Also, as I’ve argued in various contexts, but particularly in the area of the Islam problem (see my collection on “non-Islam theories of Islamic extremism”), most people are not intellectually curious. Once they have an explanation for a phenomenon that “works” for them or is familiar to them, they tend to repeat it endlessly, instead of trying to deepen their understanding with new insights coming from new angles.
As for the need for me to be more curious about Freemasonry, if the Freemasonry explanation for liberalism made some sense to me, then I would be more curious about it, but it doesn’t (at least it never has, it’s never “clicked” with me at all), so I’m not.
James P. writes:
A Muslim murders and beheads a Catholic archbishop in Turkey, shouting “Allah is great,” and a Western politician declares in his country’s parliament, “A Muslim murdered and beheaded a Catholic archbishop in Turkey, shouting ‘Allah is great.’”
The first time I’d heard of that archbishop being murdered was in the Stadler video. Can anyone doubt that if a Muslim Imam had been murdered in Europe by a Christian fanatic, the entire world would have been screaming in indignation?
Thomas Fink replies to LA:
I agree with you, that it is silly to focus on Masonry as a dark, secret conspiracy at work.

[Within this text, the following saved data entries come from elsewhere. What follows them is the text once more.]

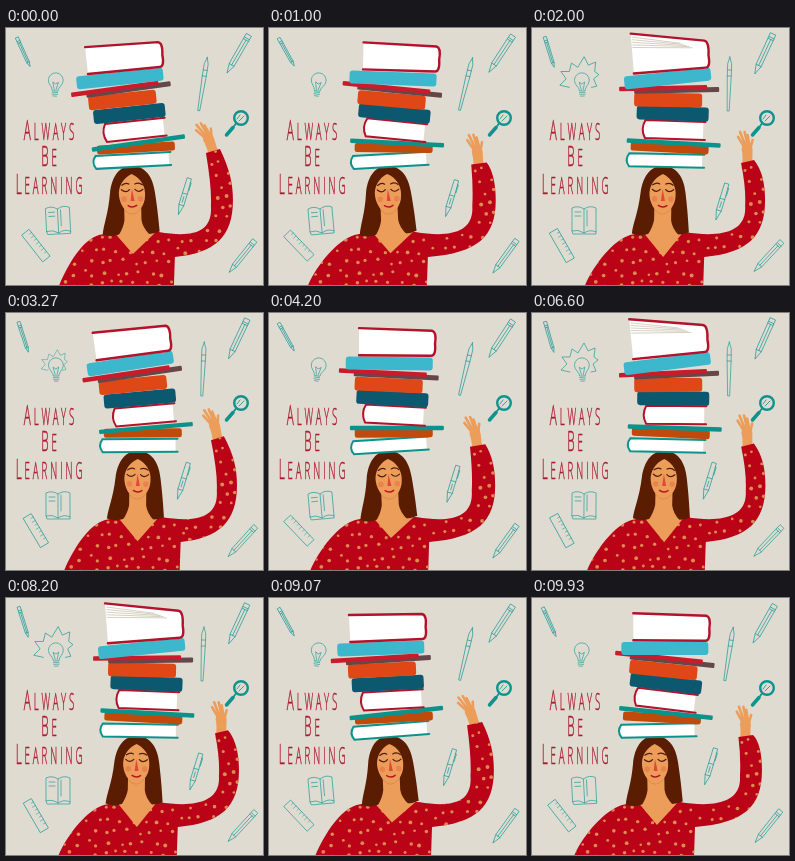
These frames come from a looping animation (257 by 257 pixels, 9990 ms). An HTML page:

```html
<!DOCTYPE html>
<html lang="en">
<head>
<meta charset="utf-8">
<title>Always Be Learning</title>
<style>
  html, body { margin: 0; width: 100%; height: 100%; overflow: hidden; background: #dfdbd0; }
  svg { display: block; width: 100vw; height: 100vh; }
  .line { fill: none; stroke: #239c9b; stroke-width: .7; stroke-linejoin: round; stroke-linecap: round; }
  .words { font: 300 23px "Open Sans", "Noto Sans", sans-serif; letter-spacing: 7px; fill: #ac1b2f; stroke: #ac1b2f; stroke-width: .5; }
  .words .cap { font-size: 28px; }
</style>
</head>
<body>
<svg id="stage" viewBox="0 0 257 257">
  <defs><clipPath id="cloth"><path id="clothClip"/></clipPath></defs>

  <g class="words" text-anchor="middle">
    <text transform="translate(44.5 112) scale(.42 1)"><tspan class="cap">A</tspan>LWAYS</text>
    <text transform="translate(44.5 138) scale(.42 1)"><tspan class="cap">B</tspan>E</text>
    <text transform="translate(44.5 166) scale(.42 1)"><tspan class="cap">L</tspan>EARNING</text>
  </g>

  <g class="line" id="icons">
    <g id="bulb">
      <path d="M-3 7C-3 3-8 1-8-4A8 8 0 0 1 8-4C8 1 3 3 3 7ZM-3 9H3M-3 11H3M-2 13H2M-1 6L-3-2L0 0L3-2L1 6"/>
    </g>
    <path id="rays" d="M-12 6L-21 4L-15-2L-20-9L-12-9L-10-17L-4-13L2-23L6-15L13-18L12-9L16-6L11-2L14 5L9 6"/>
    <g id="openBook">
      <path d="M0-11Q-6-15-12-12V11Q-6 9 0 13Q6 9 12 12V-12Q6-15 0-11V13M-9-8L-3-8M-9-4L-3-4M3-10L3 6M-12 11L-11 14L0 14L12 14V12"/>
    </g>
    <g id="ruler">
      <path d="M-4.5-17H4.500V17H-4.500Z"/>
      <path stroke-width=".5" d="M4.500-13H2M4.500-9H1M4.500-5H2M4.500-1H1M4.500 3H2M4.500 7H1M4.500 11H2"/>
    </g>
    <g id="brush">
      <path d="M0-27Q-3-20-2-14L-2-8L-1 27H1L2-8L2-14Q3-20 0-27ZM-2-14H2M-2-8H2"/>
    </g>
    <g id="pen">
      <path d="M-2-18H2L2.500-2V10L0 20L-2.500 10V-2ZM-2.500-2H2.500M-2.500 10H2.500M2-14H3V-6M0 1V7"/>
    </g>
  </g>

  <g id="hand">
    <path fill="#ed9d5a" d="M-6 7Q-4-5-6-13Q-5-19 0-20Q5-18 5-12Q4-3 6 7Z"/>
    <path fill="none" stroke="#ed9d5a" stroke-width="2.600" stroke-linecap="round"
      d="M-3-14L-9.500-25M-2-16L-7.500-30M0-17L-3-30M2-16L0-27M3-14L5-22"/>
  </g>
  <g fill="none" stroke="#10928f" stroke-linecap="round">
    <path stroke-width="3.500" d="M220.500 107L227 99.500"/>
    <path stroke-width="1.800" d="M227 99.500L230 95.500"/>
    <circle cx="235" cy="90" r="6.800" stroke-width="2.400"/>
    <path stroke-width=".8" d="M231 91L234 87M233 93L238 88"/>
  </g>

  <path id="clothShape" fill="#ba0317"/>
  <g clip-path="url(#cloth)" fill="#dc8a50">
    <g id="chestDots"/>
    <g id="armDots"/>
  </g>
  <path id="neckline" fill="#ed9d5a"/>

  <g id="head">
    <path fill="#5b1d02" d="M130 138C117 138 110 149 108 165C106 185 101 196 100 206Q109 209 117 206H143Q150 207 157 204C156 190 155 180 153 165C151 148 143 138 130 138Z"/>
    <path fill="#ed9d5a" d="M122 176H139V192Q140 200 147 207H116Q121 199 122 192Z"/>
    <path fill="#ed9d5a" d="M130 146C121 150 116 159 117 168C118 178 125 186 130 186C135 186 143 178 143 168C144 159 139 150 130 146Z"/>
    <path fill="none" stroke="#d98746" stroke-width=".8" d="M122 181.500Q130 191 138 181.500"/>
    <g fill="#e98350"><circle cx="122" cy="171" r="2.800"/><circle cx="138.500" cy="171" r="2.800"/></g>
    <path fill="none" stroke="#4a1c10" stroke-width="1.200" stroke-linecap="round"
      d="M119.500 161.500Q124 165.500 127.500 161.500M133 161.500Q136.500 165.500 141 161.500M120 157Q124 154 127 156M133 156Q137 154 140.500 157"/>
    <path fill="#e0493a" d="M130 161L128.500 173H132.500Z"/>
    <path fill="none" stroke="#b81424" stroke-width="1.500" stroke-linecap="round" d="M126 177.500Q130 180.500 134.500 177.500"/>
  </g>

  <g id="books"/>
</svg>

<script>
const LOOP = 9990, STEP = 66.6, SWAY = 1546;
const TAU = Math.PI * 2;
const $ = id => document.getElementById(id);

function make(tag, attrs = {}) {
  const el = document.createElementNS('http://www.w3.org/2000/svg', tag);
  for (const k in attrs) el.setAttribute(k, attrs[k]);
  return el;
}
const add = (parent, tag, attrs) => parent.appendChild(make(tag, attrs));
const place = (el, x, y, turn = 0, scale = 1) =>
  el.setAttribute('transform', `translate(${x} ${y}) rotate(${turn}) scale(${scale})`);
const clamp = v => Math.min(1, Math.max(0, v));
const ease = (a, b, v) => { const u = clamp((v - a) / (b - a)); return u * u * (3 - 2 * u); };

// Books, top to bottom: kind, width, height, y, colour, x and tilt in the three key poses
const books = [
  ['open', 79, 26, 29.5, '#b3122b', [118, 138, 139], [-4, -3, 2]],
  ['solid', 87, 13, 50.5, '#3cb7cb', [114, 135.5, 133], [-6, -6, 0]],
  ['pair', 90, 4.5, 61, '#c81c2c', [115, 137, 133], [-8, -1, 6]],
  ['solid', 68, 14, 72, '#df4717', [116.5, 136, 131.5], [-6, 1, 6]],
  ['solid', 72, 14, 85.5, '#0c586f', [123.5, 140.5, 134], [-6, 2, 7]],
  ['pages', 64, 18, 102, '#b3122b', [128, 141, 133], [-6, 2, 7]],
  ['solid', 94, 4.5, 115, '#0b938b', [132.5, 141.5, 134], [-8, 3, 6]],
  ['solid', 78, 9, 120, '#c04a0b', [130, 137.5, 130], [-3, 3, 3]],
  ['pages', 79, 13, 132.5, '#0b938b', [125.5, 132.5, 125], [-3, 1, -1]]
].map(([kind, w, h, y, color, xs, tilts]) => {
  const g = make('g');
  const x = w / 2, t = h / 2;
  if (kind === 'solid') add(g, 'rect', { x: -x, y: -t, width: w, height: h, rx: Math.min(3, h / 4), fill: color });
  if (kind === 'pair') {
    add(g, 'rect', { x: -x + 10, y: -1, width: w - 5, height: h + .5, rx: 1, fill: '#654649' });
    add(g, 'rect', { x: -x - 5, y: -t - 1, width: w - 2, height: h, rx: 1, fill: color });
  }
  if (kind === 'pages') {
    add(g, 'path', { fill: '#fff', d: `M${x - 2} ${-t}H${-x + 4}Q${-x - 1} 0 ${-x + 4} ${t}H${x - 2}Z` });
    add(g, 'path', { fill: 'none', stroke: color, 'stroke-width': 2, 'stroke-linecap': 'round',
      d: `M${x} ${-t}H${-x + 4}Q${-x - 1} 0 ${-x + 4} ${t}H${x}` });
  }
  const leaf = kind === 'open' && {
    pages: add(g, 'path', { fill: '#fff' }),
    lines: add(g, 'path', { fill: 'none', stroke: '#cfc6b4', 'stroke-width': .8 }),
    cover: add(g, 'path', { fill: 'none', stroke: color, 'stroke-width': 2.4, 'stroke-linecap': 'round' })
  };
  return { g, y, xs, tilts, leaf };
});
books.slice().reverse().forEach(b => $('books').append(b.g));

// Pencils: x, y, length, width, resting turn, swing
const pencils = [
  [17.5, 24, 32, 2.8, -24, 7],
  [232, 26, 44, 5.5, 30, -5],
  [236, 228.5, 41, 5, 39, 4]
].map(([x, y, len, w, turn, swing]) => {
  const a = w / 2, h = len / 2, tip = h - w * 1.7;
  const el = add($('icons'), 'path', {
    d: `M${-a} ${-h}H${a}V${tip}L0 ${h}L${-a} ${tip}ZM${-a} ${tip}H${a}M${-a} ${4 - h}H${a}M${-a} ${6 - h}H${a}M0 ${6 - h}V${tip}`
  });
  return { el, x, y, turn, swing };
});

// Blouse dots on a loose grid
let seed = 7;
const rand = () => (seed = seed * 16807 % 2147483647) / 2147483647;
for (let row = 0; row < 13; row++) {
  for (let col = 0; col < 19; col++) {
    const x = 34 + col * 11.5 + (row % 2) * 5.5 + rand() * 6, y = 121 + row * 11 + rand() * 6;
    add($(x > 172 ? 'armDots' : 'chestDots'), 'circle', { cx: x, cy: y, r: 1.3 + rand() * .7 });
  }
}

function drawLeaf({ pages, lines, cover }, open) {
  const lift = 13 * open, top = -13 - lift, right = -13 - 2 * open;
  pages.setAttribute('d', `M-38 ${top}L36 ${right}Q41 0 36 13L-37 14Z`);
  cover.setAttribute('d', `M-38 ${top}L35 ${right}Q40 ${right + 1} 38.5 0Q40 12 35 12L-37 14`);
  let d = '';
  for (let i = 1; i < 6; i++) d += `M-37 ${top + 1 + i * (1 + 1.6 * open)}L${8 + i * 3} ${right + i * 1.3}`;
  lines.setAttribute('d', d);
  lines.setAttribute('opacity', open);
}

function draw(time) {
  const turn = time / SWAY, ph = turn % 1;
  const angle = TAU * (ph + .04);
  const body = Math.sin(angle) - .3 * Math.cos(2 * angle);
  const lag = -Math.cos(TAU * ph);
  // Blend of three key poses: left, right, and returning
  const mix = (a, r, c) => {
    const k = (c - a) / 1.885;
    return a + k * (lag + 1) + body * (r - a - 1.27 * k);
  };

  for (const b of books) {
    place(b.g, mix(...b.xs), b.y, mix(...b.tilts));
    if (b.leaf) drawLeaf(b.leaf, ease(.09, .23, ph) * (1 - ease(.34, .42, ph)));
  }

  const left = mix(53, 52.5, 42), shoulder = mix(93, 98, 90), neckR = mix(153, 153, 148);
  const inner = mix(205, 213, 208), outer = mix(227, 233, 230), pit = mix(169, 172, 163);
  const cuffX = mix(200, 209, 206.5), cuffY = mix(125, 135, 139);
  const endX = mix(214, 222, 221), endY = mix(121, 132, 137);
  const cloth = `M${left} 258C${left + 9} 237 ${shoulder - 17} 212 ${shoulder} 207L${shoulder + 15} 204H${neckR}` +
    `C${neckR + 30} 209 ${inner + 2} 207 ${inner} 178Q${inner + 1} 160 ${cuffX} ${cuffY}L${endX} ${endY}` +
    `C${outer - 3} 142 ${outer} 156 ${outer} 172C${outer} 209 ${outer - 18} 225 ${pit} 229L${pit - 1} 258Z`;
  $('clothShape').setAttribute('d', cloth);
  $('clothClip').setAttribute('d', cloth);
  $('neckline').setAttribute('d',
    `M${mix(107, 110, 105)} 203L${mix(127, 131, 125)} ${mix(226, 229, 227)}L${mix(151, 152, 147)} 203Z`);
  place($('chestDots'), mix(0, 4, -4), 0);
  place($('armDots'), mix(0, 7, 4), mix(0, 6, 8));

  place($('hand'), mix(207, 215.5, 213.5), mix(123, 134, 139), mix(-18, 0, 2));
  $('head').setAttribute('transform',
    `translate(${mix(-3.5, 0, -6.5)} 0) rotate(${mix(-1, 1, -1)} 130 190)`);

  for (const p of pencils) place(p.el, p.x, p.y, p.turn + p.swing * body);
  place($('brush'), 197, 56, 9 - 7 * body);
  place($('ruler'), 30, 217.5, -38 + 8 * body);
  place($('openBook'), 52, 192, -3 + 3 * body);
  place($('bulb'), 49.5 + .5 * body, 56, 4 - 6 * body, .93);
  const drift = -Math.cos(TAU * (turn / 2 - .1));
  place($('pen'), 183.5 + 6.5 * drift, 170 + 3 * drift, 17);

  place($('rays'), 50, 53, 0, Math.min(1.06, .5 + 1.9 * ph));
  $('rays').setAttribute('opacity', ease(.03, .09, ph) * clamp((.335 - ph) / .03));
}

const start = performance.now();
function tick() {
  const t = (performance.now() - start) % LOOP;
  draw(Math.floor(t / STEP) * STEP);
  requestAnimationFrame(tick);
}
tick();
</script>
</body>
</html>
```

By the way, Stadler also makes the point that Masonry is much more harmless and vulnerable than we imagine if we have this “dark, secret” picture in mind. But still it is of significance that there are many people in the West in high and in not so high positions in politics and in business who are involved in silly esoteric belief systems and also share similar views in regard of issues like abortion, emancipation, race, etc.
Posted by Lawrence Auster at December 06, 2010 01:15 AM | Send
There seems also to be differences between Anglo Saxon Masonry and the Grand Orient of France which dominates on the continent and is much more political than the Anglo Saxon lodges. And I think it is this notion of “a dark, secret conspiracy at work” which prevents us from dealing with Masonry as a real force. They are people and sometimes very silly people. The involvement of the Grand Orient in almost all revolutionary movements on the continent is undeniable. Which doesn’t means the Grand Orient was the single and only cause of the revolutions. Sometimes the lodges were only used by the revolutionaries, for instance in the case of Bakunin. But still, there are official documents, correspondence etc. more than hundred years old which for instance read like a blueprint for the European Union. And when you read this, you can get a feeling why this people today cling to an impossible dream like the E.U.
I believe that one of the reasons Liberalism became the ruling system of the modern world is found in the activities of some lodges. This is not a conspiracy theory. Ideas have consequences. And Masonry played its part in the transformation of messianism and gnosticism into the austere doctrine of progress in the 18th century and beyond.